Heading into next season, the only positions where the Yankees will have legitimately old and clearly past their prime players are first base (Mark Teixeira), right field (Carlos Beltran), and DH (Alex Rodriguez). I guess you could argue McCann belongs in that group as well, though I’m optimistic about his chances of rebounding next year, maybe foolishly. Otherwise the Yankees have prime age starters at catcher, third base, left field, and center field plus the kids at second base and shortstop.

As for the pitching staff, there are five rotation spots to fill, and the Yankees are planning to have 26-year-old Masahiro Tanaka, 26-year-old Michael Pineda, and 25-year-old Eovaldi occupy three of them in 2015. Ivan Nova, who turns 28 in two weeks, will return from elbow reconstruction at midseason to join them. The other rotation spots are slated to go to 34-year-old CC Sabathia and 36-year-old Chris Capuano. The team is locked into Sabathia because of his contract, which is in the back end portion of the “we want the elite years up front and will live with the ugliness on the back end” model, but Capuano is a depth arm on a low-cost one-year contract. In-house replacement starter options include 20-somethings Bryan Mitchell and Jose DePaula.

The Yankees currently have 20 pitchers on the 40-man roster and only four are age 28 or older: Sabathia, Capuano, Andrew Miller, and Esmil Rogers. (Nova’s two weeks from joining them.) Of those four, only Miller is expected to be a significant factor next year. Sabathia’s a wait-and-see guy after knee surgery while Rogers is another low-cost depth pitcher like Capuano. After Miller and Rogers, the oldest pitchers in the projected bullpen are 27-year-olds Adam Warren and Justin Wilson, who were born a week apart. Given Sabathia’s health and Capuano’s disposability, there might actually be a point next summer when the only pitcher on the active roster not in his 20s is Miller, who turns 30 in May. Wouldn’t that be something?
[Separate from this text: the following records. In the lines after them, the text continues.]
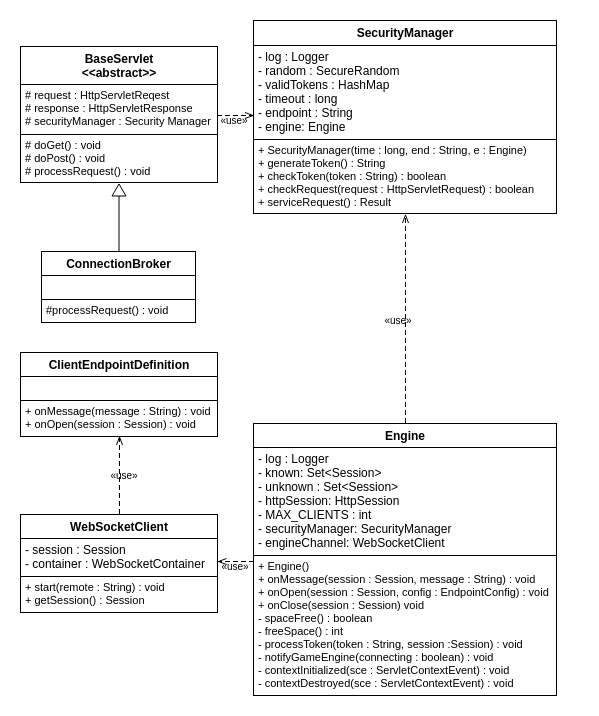
<!DOCTYPE html>
<html lang="en">
<head>
<meta charset="utf-8">
<title>Class diagram</title>
<style>
:root { --paper: #fff; --ink: #000; }
* { box-sizing: border-box; margin: 0; padding: 0; }
html, body { width: 599px; height: 716px; overflow: hidden; background: var(--paper); }
.diagram {
  position: relative; width: 599px; height: 716px; overflow: hidden;
  color: var(--ink); font: 11px/13px "Liberation Sans", Arial, sans-serif;
}
.connectors { position: absolute; inset: 0; fill: none; stroke: var(--ink); stroke-width: 1; }
.dependency { stroke-dasharray: 5 3; }
.class {
  position: absolute; display: grid;
  border: 1px solid var(--ink); background: var(--paper); white-space: nowrap;
}
.class h2 {
  display: flex; align-items: center; justify-content: center;
  font-size: 12px; line-height: 14px; font-weight: bold; text-align: center;
}
.class ul { list-style: none; border-top: 1px solid var(--ink); padding: 4px 0 0 4px; }
.class .large { font-size: 12px; line-height: 14px; }
.base-servlet { left: 20px; top: 46px; width: 198px; height: 137px; grid-template-rows: 37px 50px 1fr; }
.security-manager { left: 253px; top: 20px; width: 304px; height: 194px; grid-template-rows: 24px 94px 1fr; }
.connection-broker { left: 41px; top: 251px; width: 155px; height: 72px; grid-template-rows: 23px 24px 1fr; }
.client-endpoint { left: 20px; top: 352px; width: 198px; height: 85px; grid-template-rows: 23px 24px 1fr; }
.web-socket-client { left: 20px; top: 514px; width: 198px; height: 99px; grid-template-rows: 23px 38px 1fr; }
.engine { left: 253px; top: 423px; width: 304px; height: 273px; grid-template-rows: 23px 108px 1fr; }
.use { position: absolute; width: 40px; font-size: 10px; line-height: 12px; text-align: center; }
.use-servlet { left: 214px; top: 115px; }
.use-manager { left: 378px; top: 315px; }
.use-endpoint { left: 104px; top: 470px; }
.use-client { left: 215px; top: 561px; }
</style>
</head>
<body>
<main class="diagram">
  <svg class="connectors" width="599" height="716" viewBox="0 0 599 716" aria-hidden="true">
    <defs>
      <path id="arrowhead" d="M-8 -3L0 0L-8 3"/>
    </defs>
    <path class="dependency" d="M217 115.5H253"/>
    <use href="#arrowhead" transform="translate(253 115.5)"/>
    <path class="dependency" d="M405.5 423V215"/>
    <use href="#arrowhead" transform="translate(405.5 215) rotate(-90)"/>
    <path class="dependency" d="M119.5 514V437"/>
    <use href="#arrowhead" transform="translate(119.5 437) rotate(-90)"/>
    <path class="dependency" d="M254 561.5H218"/>
    <use href="#arrowhead" transform="translate(218.5 561.5) rotate(180)"/>
    <path d="M119 251V196"/>
    <polygon points="119,184 112,196 126,196"/>
  </svg>

  <section class="class base-servlet">
    <h2>BaseServlet<br>&lt;&lt;abstract&gt;&gt;</h2>
    <ul>
      <li># request : HttpServletReqest</li>
      <li># response : HttpServletResponse</li>
      <li># securityManager : Security Manager</li>
    </ul>
    <ul>
      <li># doGet() : void</li>
      <li># doPost() : void</li>
      <li># processRequest() : void</li>
    </ul>
  </section>

  <section class="class security-manager">
    <h2>SecurityManager</h2>
    <ul class="large">
      <li>- log : Logger</li>
      <li>- random : SecureRandom</li>
      <li>- validTokens : HashMap</li>
      <li>- timeout : long</li>
      <li>- endpoint : String</li>
      <li>- engine: Engine</li>
    </ul>
    <ul>
      <li>+ SecurityManager(time : long, end : String, e : Engine)</li>
      <li>+ generateToken() : String</li>
      <li>+ checkToken(token : String) : boolean</li>
      <li>+ checkRequest(request : HttpServletRequest) : boolean</li>
      <li>+ serviceRequest() : Result</li>
    </ul>
  </section>

  <section class="class connection-broker">
    <h2>ConnectionBroker</h2>
    <ul></ul>
    <ul>
      <li>#processRequest() : void</li>
    </ul>
  </section>

  <section class="class client-endpoint">
    <h2>ClientEndpointDefinition</h2>
    <ul></ul>
    <ul>
      <li>+ onMessage(message : String) : void</li>
      <li>+ onOpen(session : Session) : void</li>
    </ul>
  </section>

  <section class="class web-socket-client">
    <h2>WebSocketClient</h2>
    <ul class="large">
      <li>- session : Session</li>
      <li>- container : WebSocketContainer</li>
    </ul>
    <ul>
      <li>+ start(remote : String) : void</li>
      <li>+ getSession() : Session</li>
    </ul>
  </section>

  <section class="class engine">
    <h2>Engine</h2>
    <ul class="large">
      <li>- log : Logger</li>
      <li>- known: Set&lt;Session&gt;</li>
      <li>- unknown : Set&lt;Session&gt;</li>
      <li>- httpSession: HttpSession</li>
      <li>- MAX_CLIENTS : int</li>
      <li>- securityManager: SecurityManager</li>
      <li>- engineChannel: WebSocketClient</li>
    </ul>
    <ul>
      <li>+ Engine()</li>
      <li>+ onMessage(session : Session, message : String) : void</li>
      <li>+ onOpen(session : Session, config : EndpointConfig) : void</li>
      <li>+ onClose(session : Session) void</li>
      <li>- spaceFree() : boolean</li>
      <li>- freeSpace() : int</li>
      <li>- processToken(token : String, session :Session) : void</li>
      <li>- notifyGameEngine(connecting : boolean) : void</li>
      <li>- contextInitialized(sce : ServletContextEvent) : void</li>
      <li>- contextDestroyed(sce : ServletContextEvent) : void</li>
    </ul>
  </section>

  <span class="use use-servlet">«use»</span>
  <span class="use use-manager">«use»</span>
  <span class="use use-endpoint">«use»</span>
  <span class="use use-client">«use»</span>
</main>
</body>
</html>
Now, here’s where it gets tricky: getting younger doesn’t automatically mean getting better. It’s quite risky, actually. We have very little idea of what Gregorius can contribute across a full season and even less about what Pirela and Refsnyder can provide. Kuroda had his worst season as a Yankee in 2014, but if Eovaldi were to match his 3.71 ERA (3.60 FIP) in 199 innings next year, I feel like it would be considered a positive. Murphy as the young backup catcher is great … unless he plays like the 2012 version of Austin Romine, the team’s last young backup backstop. Young players and productive young players are two different animals.

Right now, the Yankees are looking for productive young players. They hope Gregorius and Refsnyder and Eovaldi can be those guys. Maybe they can be, maybe they can’t. The only way to find out is to let them play. The Yankees are still going to be an older team in general next year, but the little bit of youth they do have is in the right spots. They are young at important up the middle positions and on the pitching staff. That’s where you want to have young players whose best years are still ahead of them. The Yankees are never going to tear it all down and rebuild. That’s not in their DNA. Instead, they’ve retooled this offseason by acquiring young players at key positions to carry them in 2015 and beyond.